Luanda-Kinshasa (2013)—jointly acquired by PAMM and the Los Angeles County Museum of Art—depicts a fictitious band of professional musicians at the famed CBS 30th Street Studio in 1970s New York City. Before closing its doors in 1981, “The Church” (as the studio was known) generated a host of important jazz, rock, pop, and classical recordings by artists such as Johnny Cash, Miles Davis, Aretha Franklin, Glenn Gould, and Billie Holiday.
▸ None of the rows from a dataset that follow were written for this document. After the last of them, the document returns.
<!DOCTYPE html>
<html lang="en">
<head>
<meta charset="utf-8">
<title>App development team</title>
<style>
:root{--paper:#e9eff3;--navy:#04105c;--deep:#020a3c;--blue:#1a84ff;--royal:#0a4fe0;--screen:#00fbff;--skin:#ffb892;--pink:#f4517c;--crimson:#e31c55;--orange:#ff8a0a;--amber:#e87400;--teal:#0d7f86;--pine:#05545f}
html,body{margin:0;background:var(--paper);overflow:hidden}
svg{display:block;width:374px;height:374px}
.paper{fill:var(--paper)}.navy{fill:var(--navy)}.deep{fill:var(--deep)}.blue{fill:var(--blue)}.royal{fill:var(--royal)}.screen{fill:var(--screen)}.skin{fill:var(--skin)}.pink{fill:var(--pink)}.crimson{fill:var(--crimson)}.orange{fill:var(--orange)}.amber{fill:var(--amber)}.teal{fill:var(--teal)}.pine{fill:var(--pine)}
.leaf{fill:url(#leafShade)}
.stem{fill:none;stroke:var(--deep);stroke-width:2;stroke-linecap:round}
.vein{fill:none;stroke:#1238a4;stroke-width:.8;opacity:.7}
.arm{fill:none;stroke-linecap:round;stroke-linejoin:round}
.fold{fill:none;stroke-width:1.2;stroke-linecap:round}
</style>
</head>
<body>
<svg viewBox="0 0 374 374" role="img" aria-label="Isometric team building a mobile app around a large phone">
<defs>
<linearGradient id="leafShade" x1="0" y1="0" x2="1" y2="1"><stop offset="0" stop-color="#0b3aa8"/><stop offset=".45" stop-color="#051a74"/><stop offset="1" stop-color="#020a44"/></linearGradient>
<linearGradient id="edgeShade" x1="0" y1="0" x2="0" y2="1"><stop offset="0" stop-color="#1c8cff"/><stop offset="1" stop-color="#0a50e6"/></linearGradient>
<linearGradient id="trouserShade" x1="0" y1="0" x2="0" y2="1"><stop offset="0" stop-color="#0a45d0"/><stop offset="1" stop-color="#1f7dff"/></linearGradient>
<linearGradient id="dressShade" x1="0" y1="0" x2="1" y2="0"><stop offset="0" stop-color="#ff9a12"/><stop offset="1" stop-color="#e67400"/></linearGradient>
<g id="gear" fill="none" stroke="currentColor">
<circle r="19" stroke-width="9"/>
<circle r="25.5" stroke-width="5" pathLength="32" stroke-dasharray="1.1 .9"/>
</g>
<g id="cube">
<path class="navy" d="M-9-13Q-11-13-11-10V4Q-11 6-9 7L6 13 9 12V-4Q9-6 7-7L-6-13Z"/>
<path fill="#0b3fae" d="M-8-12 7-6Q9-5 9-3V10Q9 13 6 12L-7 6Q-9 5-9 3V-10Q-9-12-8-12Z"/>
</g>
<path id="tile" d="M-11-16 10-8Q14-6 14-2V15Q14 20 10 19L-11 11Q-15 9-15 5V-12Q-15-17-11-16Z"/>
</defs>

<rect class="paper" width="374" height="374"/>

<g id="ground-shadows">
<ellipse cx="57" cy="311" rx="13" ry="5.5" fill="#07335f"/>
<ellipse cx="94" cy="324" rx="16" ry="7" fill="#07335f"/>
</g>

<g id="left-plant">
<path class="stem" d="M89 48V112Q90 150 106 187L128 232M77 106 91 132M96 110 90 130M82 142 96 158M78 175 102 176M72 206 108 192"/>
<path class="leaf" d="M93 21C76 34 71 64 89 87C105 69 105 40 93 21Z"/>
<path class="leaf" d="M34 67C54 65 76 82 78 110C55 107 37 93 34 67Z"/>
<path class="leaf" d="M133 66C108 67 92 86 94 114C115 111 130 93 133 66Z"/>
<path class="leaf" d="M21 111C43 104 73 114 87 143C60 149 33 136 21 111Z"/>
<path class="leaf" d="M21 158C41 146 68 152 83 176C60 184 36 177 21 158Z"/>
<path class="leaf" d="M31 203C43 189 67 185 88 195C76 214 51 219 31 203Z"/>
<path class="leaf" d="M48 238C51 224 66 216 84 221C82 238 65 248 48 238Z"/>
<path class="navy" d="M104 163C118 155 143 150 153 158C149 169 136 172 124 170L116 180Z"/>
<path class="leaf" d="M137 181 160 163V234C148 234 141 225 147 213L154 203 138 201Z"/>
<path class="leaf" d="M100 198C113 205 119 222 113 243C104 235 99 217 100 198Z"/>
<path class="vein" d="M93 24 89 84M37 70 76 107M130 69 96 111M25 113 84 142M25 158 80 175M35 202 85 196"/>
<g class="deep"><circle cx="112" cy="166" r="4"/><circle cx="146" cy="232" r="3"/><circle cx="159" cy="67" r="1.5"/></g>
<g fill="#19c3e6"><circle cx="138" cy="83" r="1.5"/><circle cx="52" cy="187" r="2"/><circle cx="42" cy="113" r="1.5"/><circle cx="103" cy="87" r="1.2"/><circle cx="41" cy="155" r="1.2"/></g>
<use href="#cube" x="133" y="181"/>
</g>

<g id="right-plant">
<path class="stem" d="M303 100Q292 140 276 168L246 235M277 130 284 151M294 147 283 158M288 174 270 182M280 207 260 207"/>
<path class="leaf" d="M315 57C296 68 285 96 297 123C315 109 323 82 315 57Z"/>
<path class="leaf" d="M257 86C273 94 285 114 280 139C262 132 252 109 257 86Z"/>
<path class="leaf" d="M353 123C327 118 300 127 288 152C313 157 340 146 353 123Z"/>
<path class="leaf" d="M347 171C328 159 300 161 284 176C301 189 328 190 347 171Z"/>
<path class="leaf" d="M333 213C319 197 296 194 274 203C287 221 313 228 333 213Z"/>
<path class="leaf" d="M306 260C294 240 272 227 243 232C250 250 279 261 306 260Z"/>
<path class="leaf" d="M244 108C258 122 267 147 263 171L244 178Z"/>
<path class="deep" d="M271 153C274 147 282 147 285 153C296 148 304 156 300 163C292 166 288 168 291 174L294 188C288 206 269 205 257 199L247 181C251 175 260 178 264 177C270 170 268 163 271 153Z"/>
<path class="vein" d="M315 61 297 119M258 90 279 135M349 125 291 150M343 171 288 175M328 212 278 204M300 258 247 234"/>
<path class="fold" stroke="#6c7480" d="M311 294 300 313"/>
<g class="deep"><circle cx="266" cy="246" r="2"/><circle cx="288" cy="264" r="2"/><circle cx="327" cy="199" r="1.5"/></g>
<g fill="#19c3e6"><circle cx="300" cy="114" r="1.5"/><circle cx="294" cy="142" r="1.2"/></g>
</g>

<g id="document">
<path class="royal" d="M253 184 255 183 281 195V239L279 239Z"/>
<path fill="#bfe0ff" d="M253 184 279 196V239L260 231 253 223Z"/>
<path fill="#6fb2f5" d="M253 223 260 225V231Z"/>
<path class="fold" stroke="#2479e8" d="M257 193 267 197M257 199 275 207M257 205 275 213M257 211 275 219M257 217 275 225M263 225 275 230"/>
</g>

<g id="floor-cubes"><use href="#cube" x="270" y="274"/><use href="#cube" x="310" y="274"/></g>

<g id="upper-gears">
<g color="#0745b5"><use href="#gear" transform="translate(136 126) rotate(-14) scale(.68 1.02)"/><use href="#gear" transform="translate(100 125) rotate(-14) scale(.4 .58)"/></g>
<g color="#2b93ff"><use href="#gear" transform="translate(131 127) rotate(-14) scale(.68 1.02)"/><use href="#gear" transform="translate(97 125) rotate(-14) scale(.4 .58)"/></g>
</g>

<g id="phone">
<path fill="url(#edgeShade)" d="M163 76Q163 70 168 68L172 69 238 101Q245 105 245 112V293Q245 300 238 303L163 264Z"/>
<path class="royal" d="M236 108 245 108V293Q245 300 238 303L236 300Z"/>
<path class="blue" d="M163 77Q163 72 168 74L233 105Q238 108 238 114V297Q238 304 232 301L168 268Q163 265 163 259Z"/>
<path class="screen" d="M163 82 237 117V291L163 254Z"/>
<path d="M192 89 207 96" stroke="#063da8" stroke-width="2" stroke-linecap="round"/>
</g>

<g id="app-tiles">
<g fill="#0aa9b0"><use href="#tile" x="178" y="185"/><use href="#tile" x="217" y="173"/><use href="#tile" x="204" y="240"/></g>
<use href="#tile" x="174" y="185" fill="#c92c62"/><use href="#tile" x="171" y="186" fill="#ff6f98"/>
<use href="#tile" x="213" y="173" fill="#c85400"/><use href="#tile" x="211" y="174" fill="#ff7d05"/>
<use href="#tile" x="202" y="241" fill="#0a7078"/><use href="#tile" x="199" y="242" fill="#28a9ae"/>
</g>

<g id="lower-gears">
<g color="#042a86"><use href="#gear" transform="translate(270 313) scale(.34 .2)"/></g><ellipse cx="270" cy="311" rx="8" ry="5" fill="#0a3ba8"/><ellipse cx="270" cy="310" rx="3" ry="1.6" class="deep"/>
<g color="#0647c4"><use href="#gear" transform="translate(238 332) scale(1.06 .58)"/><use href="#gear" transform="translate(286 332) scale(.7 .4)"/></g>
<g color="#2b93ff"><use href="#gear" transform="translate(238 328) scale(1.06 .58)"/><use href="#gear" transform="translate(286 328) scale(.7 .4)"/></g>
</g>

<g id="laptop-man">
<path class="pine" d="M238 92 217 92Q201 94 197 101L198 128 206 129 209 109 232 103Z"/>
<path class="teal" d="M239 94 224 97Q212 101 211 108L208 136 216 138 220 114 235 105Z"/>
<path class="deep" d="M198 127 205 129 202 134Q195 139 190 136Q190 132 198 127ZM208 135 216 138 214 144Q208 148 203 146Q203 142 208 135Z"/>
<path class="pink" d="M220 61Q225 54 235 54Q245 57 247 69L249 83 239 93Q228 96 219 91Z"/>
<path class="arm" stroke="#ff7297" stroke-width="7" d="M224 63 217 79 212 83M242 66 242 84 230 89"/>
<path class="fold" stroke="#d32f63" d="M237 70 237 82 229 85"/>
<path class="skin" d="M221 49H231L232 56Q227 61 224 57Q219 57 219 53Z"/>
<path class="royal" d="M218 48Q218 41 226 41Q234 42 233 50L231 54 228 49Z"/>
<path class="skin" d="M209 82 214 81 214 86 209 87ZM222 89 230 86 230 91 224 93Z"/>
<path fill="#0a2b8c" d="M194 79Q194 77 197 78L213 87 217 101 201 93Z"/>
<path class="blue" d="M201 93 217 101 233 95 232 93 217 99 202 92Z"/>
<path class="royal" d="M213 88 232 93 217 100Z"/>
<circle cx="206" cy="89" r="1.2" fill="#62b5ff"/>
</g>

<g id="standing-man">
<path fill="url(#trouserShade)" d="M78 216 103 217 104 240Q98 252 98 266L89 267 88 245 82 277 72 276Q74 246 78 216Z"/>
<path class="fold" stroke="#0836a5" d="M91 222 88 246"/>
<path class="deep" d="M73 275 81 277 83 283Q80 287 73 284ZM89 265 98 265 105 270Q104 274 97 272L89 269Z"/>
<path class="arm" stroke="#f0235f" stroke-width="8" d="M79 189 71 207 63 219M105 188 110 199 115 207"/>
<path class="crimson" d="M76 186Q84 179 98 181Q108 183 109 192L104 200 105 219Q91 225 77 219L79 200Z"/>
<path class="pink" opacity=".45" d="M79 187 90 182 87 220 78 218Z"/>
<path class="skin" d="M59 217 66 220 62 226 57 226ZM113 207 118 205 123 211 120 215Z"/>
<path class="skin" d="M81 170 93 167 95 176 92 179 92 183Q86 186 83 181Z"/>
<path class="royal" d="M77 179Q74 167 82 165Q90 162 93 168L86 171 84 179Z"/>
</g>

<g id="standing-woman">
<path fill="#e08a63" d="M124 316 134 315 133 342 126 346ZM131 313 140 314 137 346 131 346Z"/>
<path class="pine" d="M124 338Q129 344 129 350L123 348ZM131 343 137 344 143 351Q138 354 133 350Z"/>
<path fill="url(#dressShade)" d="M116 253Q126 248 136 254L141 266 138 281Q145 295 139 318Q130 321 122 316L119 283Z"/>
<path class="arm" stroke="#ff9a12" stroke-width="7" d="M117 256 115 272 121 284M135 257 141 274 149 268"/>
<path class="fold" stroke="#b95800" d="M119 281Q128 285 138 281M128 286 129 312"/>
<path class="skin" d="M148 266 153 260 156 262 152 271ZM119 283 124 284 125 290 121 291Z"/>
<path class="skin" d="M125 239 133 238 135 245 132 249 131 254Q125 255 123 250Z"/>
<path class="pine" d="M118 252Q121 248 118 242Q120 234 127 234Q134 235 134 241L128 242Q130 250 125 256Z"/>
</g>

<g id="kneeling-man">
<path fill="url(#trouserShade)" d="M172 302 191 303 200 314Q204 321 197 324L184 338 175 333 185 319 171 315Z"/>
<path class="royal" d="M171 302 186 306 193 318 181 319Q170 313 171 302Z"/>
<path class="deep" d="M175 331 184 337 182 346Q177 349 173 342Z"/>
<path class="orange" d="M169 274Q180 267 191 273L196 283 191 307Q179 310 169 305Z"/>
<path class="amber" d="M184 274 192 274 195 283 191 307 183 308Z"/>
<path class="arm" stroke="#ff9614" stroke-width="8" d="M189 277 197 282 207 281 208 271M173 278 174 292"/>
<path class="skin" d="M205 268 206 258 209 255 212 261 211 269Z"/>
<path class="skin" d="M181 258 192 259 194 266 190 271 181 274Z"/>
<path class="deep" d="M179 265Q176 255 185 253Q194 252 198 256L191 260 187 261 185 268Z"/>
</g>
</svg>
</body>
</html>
Douglas’s interest in nonlinear narrative is apparent in the film’s experimental temporal structure, which functions paradoxically like a tightly controlled musical improvisation. What seems at first to be a straightforward progression turns out to contain repeating and recombined sequences. As the work’s epic, six-hour duration takes hold, it becomes difficult to tell whether time is moving forward or folding in on itself.
In both its title and its Afrobeat-influenced soundtrack, Luanda-Kinshasa alludes to the emergence of a globally minded black consciousness in the 1970s. The eclectic fashions and scenography on display function together with the diverse races, ethnicities, and genders of the band members to vividly evoke the era’s complex social dynamics and identity-based political struggles. Set against this loaded atmosphere, the film’s ultimate effect is to testify to the unifying power of music.
Credit: Exhibition overview from museum website